Guide to risk management

Every business is exposed to risk. Every business decision comes with associated risk, whether low, moderate, major, or significant, and most risks have financial or legal implications.

The more time you invest in risk management as a business strategy, the better you’ll be able to anticipate, analyse, and mitigate risk.

The risk management cycle

It’s important to understand that risk management is an ongoing cycle of identifying, recording, assessing, mitigating, and monitoring; not a ‘set and forget’ exercise. Even if a risk appears to have been eliminated, it’s important to continue monitoring it.

1. Identify

The first step is to identify the risk. Some will be obvious and easy to anticipate while others are harder to identify. The key is to analyse each department, speak to team members, consider external factors, and determine areas of potential risk. Department team leaders should support the CEO or general manager to report identified risks to the directors.

2. Record

Each identified risk should be recorded in a Risk Register with a detailed description, even if it seems to be an insignificant risk. The directors are responsible for ensuring that the Risk Register is updated regularly and recording the risks. Each directors’ meeting should have an agenda item for this task. Smaller businesses that don’t hold directors’ meetings must ensure sufficient time is regularly set aside for this task.

3. Assess

When recording in the Risk Register, you will evaluate the risk based on likelihood and consequence to give an overall assessment out of 25. The higher this assessment, the more significant the risk, and the more critical it is to manage.

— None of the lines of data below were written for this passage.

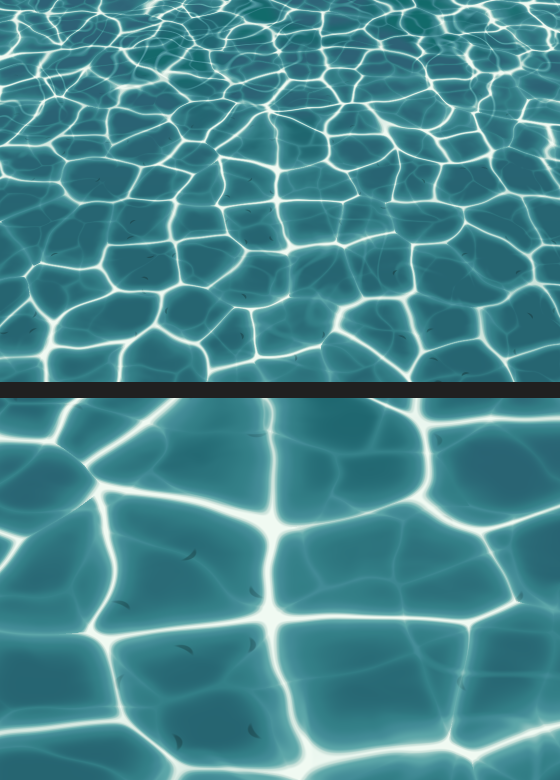
Top: the whole. Bottom: its middle third, enlarged.
Give the GLSL for this texture, as a Shadertoy shader.

```glsl
// Sunlit pool water: a web of white caustics over teal, receding towards the top.

const vec3 DEEP  = vec3(0.15, 0.395, 0.445);
const vec3 SLATE = vec3(0.18, 0.385, 0.465);
const vec3 GREEN = vec3(0.07, 0.42, 0.42);
const vec3 TEAL  = vec3(0.20, 0.50, 0.53);
const vec3 BLUE  = vec3(0.26, 0.545, 0.59);
const vec3 AQUA  = vec3(0.36, 0.65, 0.66);
const vec3 PALE  = vec3(0.57, 0.77, 0.755);
const vec3 FOAM  = vec3(0.80, 0.89, 0.86);
const vec3 GLINT = vec3(0.94, 0.98, 0.95);

vec2 hash2(vec2 p) {
    vec2 k = vec2(dot(p, vec2(127.1, 311.7)), dot(p, vec2(269.5, 183.3)));
    return fract(sin(k) * 43758.55);
}

// Layered, turned sines; roughly -1 to 1
float waves(vec2 p) {
    const mat2 turn = mat2(0.8, 0.6, -0.6, 0.8);
    float sum = 0.0, amp = 0.5;
    for (int i = 0; i < 4; i++) {
        p = turn * p * 1.6 + 1.7;
        sum += amp * sin(p.x + 1.3 * sin(p.y));
        amp *= 0.6;
    }
    return sum;
}

vec2 warp(vec2 p, float amount) {
    return p + amount * vec2(waves(p), waves(p.yx + 7.3));
}

vec2 site(vec2 cell) {
    return cell + 0.5 + 0.84 * (hash2(cell) - 0.5);
}

// Soft distance to the cell borders; it dips at junctions, so they swell
float webDistance(vec2 p, float sharpness) {
    vec2 home = floor(p), nearest = home;
    float best = 9.0;
    for (int y = -1; y <= 1; y++)
    for (int x = -1; x <= 1; x++) {
        vec2 cell = home + vec2(x, y);
        float r = length(site(cell) - p);
        if (r < best) { best = r; nearest = cell; }
    }
    vec2 a = site(nearest) - p;
    float sum = 0.0;
    for (int y = -2; y <= 2; y++)
    for (int x = -2; x <= 2; x++) {
        if (x == 0 && y == 0) continue;
        vec2 cell = nearest + vec2(x, y);
        vec2 b = site(cell) - p;
        float edge = dot(0.5 * (a + b), normalize(b - a));
        vec2 vary = hash2(cell + nearest + 0.5);   // same from both sides
        edge = edge * mix(0.75, 1.8, vary.x) + 0.07 * smoothstep(0.65, 1.0, vary.y);
        sum += exp(-sharpness * edge);
    }
    return -log(sum) / sharpness;
}

// Thin dark scraps lying on the floor
float scraps(vec2 p) {
    vec2 cell = floor(p), rnd = hash2(cell + 31.0);
    vec2 q = fract(p) - 0.3 - 0.4 * rnd;
    float angle = 6.28 * rnd.y;
    q = mat2(cos(angle), sin(angle), -sin(angle), cos(angle)) * q;
    q.y += 2.0 * q.x * q.x;
    float shape = 1.0 - smoothstep(0.5, 1.0, length(q / vec2(0.2, 0.055)));
    return shape * step(0.8, rnd.x);
}

vec3 ramp(vec3 low, float t) {
    vec3 c = mix(low, TEAL, smoothstep(0.12, 0.30, t));
    c = mix(c, BLUE, smoothstep(0.28, 0.42, t));
    c = mix(c, AQUA, smoothstep(0.40, 0.57, t));
    c = mix(c, PALE, smoothstep(0.56, 0.76, t));
    c = mix(c, FOAM, smoothstep(0.74, 0.92, t));
    return mix(c, GLINT, smoothstep(0.92, 1.15, t));
}

vec3 water(vec2 uv) {
    // Perspective: cells shrink and flatten with height
    float horizon = 2.3, far = smoothstep(0.35, 1.0, uv.y);
    vec2 plane = vec2(12.0 * (uv.x - 0.73), 33.0) / (horizon - uv.y);
    float broad = waves(plane * 0.45 + 3.1);

    // Main web: glowing shoulder and bright core of varying width
    vec2 bent = warp(plane, mix(0.16, 0.27, far));
    float d = max(webDistance(bent, 24.0), -0.03);
    float width = (0.055 + 0.035 * waves(plane * 0.8 + 9.0)) * (1.0 + 0.6 * far);
    float core = 1.0 - smoothstep(-0.01, max(width, 0.022), d);
    float glow = exp(-max(d, 0.0) / 0.11);

    // Faint second web and looping ripple outlines
    float fine = webDistance(warp(plane * 1.25 + 17.0, 0.3), 30.0);
    float veil = exp(-max(fine, 0.0) / 0.06);
    float swirl = waves(plane * vec2(0.75, 0.6) + 21.0);
    float loops = 1.0 - smoothstep(0.0, 0.35, abs(sin(6.0 * swirl + broad)));
    float patches = smoothstep(0.0, 0.6, waves(plane * 0.5 + 40.0) + 0.5 * far - 0.1);
    float streaks = waves(warp(plane * 2.3, 0.5) * vec2(1.0, 1.6));

    float tone = 0.11 + 0.10 * broad + 0.03 * streaks;
    tone += 0.60 * glow + 0.42 * core * (0.85 + 0.3 * broad);
    tone += veil * (0.14 + 0.12 * far) + loops * patches * (0.10 + 0.30 * far);

    vec3 low = mix(DEEP, SLATE, far);
    low = mix(low, GREEN, far * smoothstep(0.2, 0.6, waves(plane * 0.35 + 60.0)));
    vec3 color = ramp(low, tone);
    float debris = scraps(plane * 2.6) * (1.0 - far) * (1.0 - glow);
    return mix(color, vec3(0.10, 0.25, 0.27), 0.6 * debris);
}

void mainImage(out vec4 fragColor, in vec2 fragCoord) {
    // Average four samples for smooth edges
    vec3 sum = vec3(0.0);
    for (int i = 0; i < 4; i++) {
        vec2 offset = vec2(i % 2, i / 2) * 0.5 - 0.25;
        sum += water((fragCoord + offset) / iResolution.y);
    }
    fragColor = vec4(sum * 0.25, 1.0);
}
```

Some risks may be significant, but the likelihood may be remote, while others may be almost certain, but the consequence insignificant. Assessment allows you to prioritise the risks and focus on implementing mitigation strategies for the most critical risks.

4. Mitigate

The Risk Register will record strategies to mitigate each risk and allocate a person responsible. This plan needs to filter through the business to each department, clarifying actions team members need to take to mitigate the risk. Some of these will appear as key responsibilities in job descriptions and some may have Key Performance Indicators attached to minimise the risk. Processes should be put in place to address identified risks and implement mitigation strategies, with systems to monitor adherence to the process, and regular process reviews scheduled. Failure to adhere to or update processes may be a key risk to manage.

5. Monitor

The final step is ongoing risk monitoring. Firstly, monitoring the implementation of mitigation strategies and then regular monitoring to be able to respond quickly if the risk increases and needs to be reassessed.

Ongoing risk management

A key aspect of ongoing risk management is reporting. The directors will identify, assess, and prioritise risks, recording them in the Risk Register. They’ll determine the risk mitigation strategies and communicate these to leadership – that one person (probably the CEO or GM) who has overall responsibility for implementing the strategies defined by the directors. This leader will support the operational departments to mitigate risks and report regularly on progress and any newly identified risks.

Each department underneath Leadership also needs one overall leader who will glean potential risk indicators from team members’ weekly or monthly reports. It’s likely that team members may not recognise risks, but the leader will gain insight into common themes that may indicate a risk to manage. Department leaders will then report back to the GM/CEO, who will then report back to the directors, who can update the Risk Register and assess and prioritise the risks.

Ongoing support & accountability

No matter the size of your business, to successfully manage and mitigate risk, you need to establish the correct ’10 Hats’ structure. One person can lead more than one department, but each department must only have one leader. Remember, responsibility and doing are not the same. So, that one leader doesn’t have to do all the work; they’re responsible for managing the work. If you’re unclear on your ideal structure, we can help you develop this.

Risk management strategy and planning come from the top, so it’s essential that the directors set aside time regularly to review and assess risk indicators and identify mitigation strategies. Our adviser at KMT Partners can help you set a Governance Framework Plan, Annual Governance Work Schedule, and Board Meeting Agenda, to ensure each meeting addresses risk management.

If you find yourself struggling to identify and manage risk in your business, we can provide ongoing coaching to support you in implementing your risk management plan and hold you accountable for achieving your risk management goals.

About our adviser: Michael Fox is our Managing Director at KMT Partners. He has been dedicated to the success of his clients, devising comprehensive wealth strategies for both personal and business growth for over 30 years. With extensive expertise in business governance and family business succession, Michael specialises in empowering emerging businesses and family enterprises by fostering renewal, enhancing value and smooth transitions to the next generation. Please do not hesitate to reach out if you need assistance with your risk management.

This is general advice only and does not take into account your financial circumstances, needs and objectives. The article should not be relied upon as specific information or advice without obtaining appropriate professional advice after a detailed examination of your particular situation from a qualified KMT adviser.